[Dataset records — start]

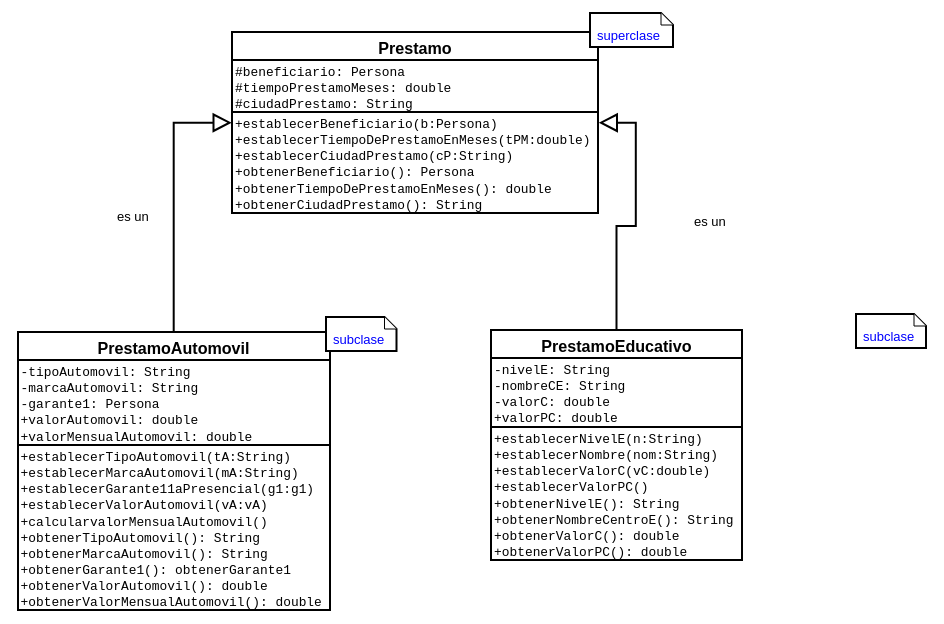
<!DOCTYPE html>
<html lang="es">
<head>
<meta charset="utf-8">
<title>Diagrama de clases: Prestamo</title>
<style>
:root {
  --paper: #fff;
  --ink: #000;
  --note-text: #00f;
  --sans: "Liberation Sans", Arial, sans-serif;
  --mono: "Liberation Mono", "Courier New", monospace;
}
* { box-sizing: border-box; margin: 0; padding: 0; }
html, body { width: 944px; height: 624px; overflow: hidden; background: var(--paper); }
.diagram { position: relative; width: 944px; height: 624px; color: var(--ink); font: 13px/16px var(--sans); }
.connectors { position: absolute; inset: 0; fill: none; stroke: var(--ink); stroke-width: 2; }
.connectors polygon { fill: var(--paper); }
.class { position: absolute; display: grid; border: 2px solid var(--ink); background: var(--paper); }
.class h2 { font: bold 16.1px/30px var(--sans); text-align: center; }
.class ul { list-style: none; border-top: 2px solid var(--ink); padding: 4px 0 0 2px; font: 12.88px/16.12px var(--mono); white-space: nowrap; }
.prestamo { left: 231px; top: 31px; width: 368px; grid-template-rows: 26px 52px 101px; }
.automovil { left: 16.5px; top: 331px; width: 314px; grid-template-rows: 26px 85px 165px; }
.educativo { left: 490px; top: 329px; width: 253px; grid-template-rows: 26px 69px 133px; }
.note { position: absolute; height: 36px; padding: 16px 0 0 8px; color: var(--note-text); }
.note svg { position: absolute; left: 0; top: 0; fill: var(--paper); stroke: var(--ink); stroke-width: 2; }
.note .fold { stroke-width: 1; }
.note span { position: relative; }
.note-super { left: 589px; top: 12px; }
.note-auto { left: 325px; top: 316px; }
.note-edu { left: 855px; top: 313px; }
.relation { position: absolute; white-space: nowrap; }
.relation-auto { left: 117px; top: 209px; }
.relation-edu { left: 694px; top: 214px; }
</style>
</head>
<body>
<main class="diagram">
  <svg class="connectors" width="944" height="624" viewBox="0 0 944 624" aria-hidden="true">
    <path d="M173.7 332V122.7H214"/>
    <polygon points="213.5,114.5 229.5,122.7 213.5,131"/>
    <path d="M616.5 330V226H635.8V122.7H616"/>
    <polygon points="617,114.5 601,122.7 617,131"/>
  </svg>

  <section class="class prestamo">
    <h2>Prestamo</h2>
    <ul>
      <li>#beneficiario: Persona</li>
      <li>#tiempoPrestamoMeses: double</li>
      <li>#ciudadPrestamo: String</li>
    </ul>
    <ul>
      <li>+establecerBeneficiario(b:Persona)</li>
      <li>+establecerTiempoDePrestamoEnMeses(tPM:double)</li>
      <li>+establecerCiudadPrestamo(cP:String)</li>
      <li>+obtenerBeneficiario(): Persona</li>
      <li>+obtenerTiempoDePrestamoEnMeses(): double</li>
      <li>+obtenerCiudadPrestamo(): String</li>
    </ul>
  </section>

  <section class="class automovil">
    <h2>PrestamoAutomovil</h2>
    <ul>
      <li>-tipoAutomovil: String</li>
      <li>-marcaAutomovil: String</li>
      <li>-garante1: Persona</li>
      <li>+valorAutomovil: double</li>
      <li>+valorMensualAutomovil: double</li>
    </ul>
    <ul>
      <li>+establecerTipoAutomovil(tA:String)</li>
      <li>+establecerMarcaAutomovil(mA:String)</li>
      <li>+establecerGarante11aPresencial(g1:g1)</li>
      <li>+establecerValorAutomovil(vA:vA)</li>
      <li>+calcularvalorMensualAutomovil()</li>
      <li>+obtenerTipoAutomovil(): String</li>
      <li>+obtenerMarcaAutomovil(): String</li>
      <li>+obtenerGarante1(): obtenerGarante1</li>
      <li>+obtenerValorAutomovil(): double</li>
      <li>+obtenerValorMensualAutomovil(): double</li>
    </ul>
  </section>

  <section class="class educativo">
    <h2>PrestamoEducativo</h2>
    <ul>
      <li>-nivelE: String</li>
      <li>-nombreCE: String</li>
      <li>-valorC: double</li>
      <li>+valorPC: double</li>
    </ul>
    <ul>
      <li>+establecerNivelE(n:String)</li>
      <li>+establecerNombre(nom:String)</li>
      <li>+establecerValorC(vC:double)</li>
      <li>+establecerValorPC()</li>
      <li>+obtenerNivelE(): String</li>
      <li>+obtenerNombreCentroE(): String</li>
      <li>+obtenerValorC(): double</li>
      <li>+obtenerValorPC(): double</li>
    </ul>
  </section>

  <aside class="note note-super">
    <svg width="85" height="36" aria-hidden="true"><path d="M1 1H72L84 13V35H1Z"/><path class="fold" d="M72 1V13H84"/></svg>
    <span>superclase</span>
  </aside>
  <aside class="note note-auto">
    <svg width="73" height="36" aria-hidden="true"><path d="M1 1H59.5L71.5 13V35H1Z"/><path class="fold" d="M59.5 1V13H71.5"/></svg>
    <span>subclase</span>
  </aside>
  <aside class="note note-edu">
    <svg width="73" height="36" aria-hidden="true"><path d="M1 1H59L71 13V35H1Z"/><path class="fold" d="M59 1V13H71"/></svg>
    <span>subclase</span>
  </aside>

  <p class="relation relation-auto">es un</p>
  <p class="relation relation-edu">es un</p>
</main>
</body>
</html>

[Dataset records — finish]

*What you need to do*: How many lines of the entries above contain the word "fold"? Give the number alone.

*Task solution*: 4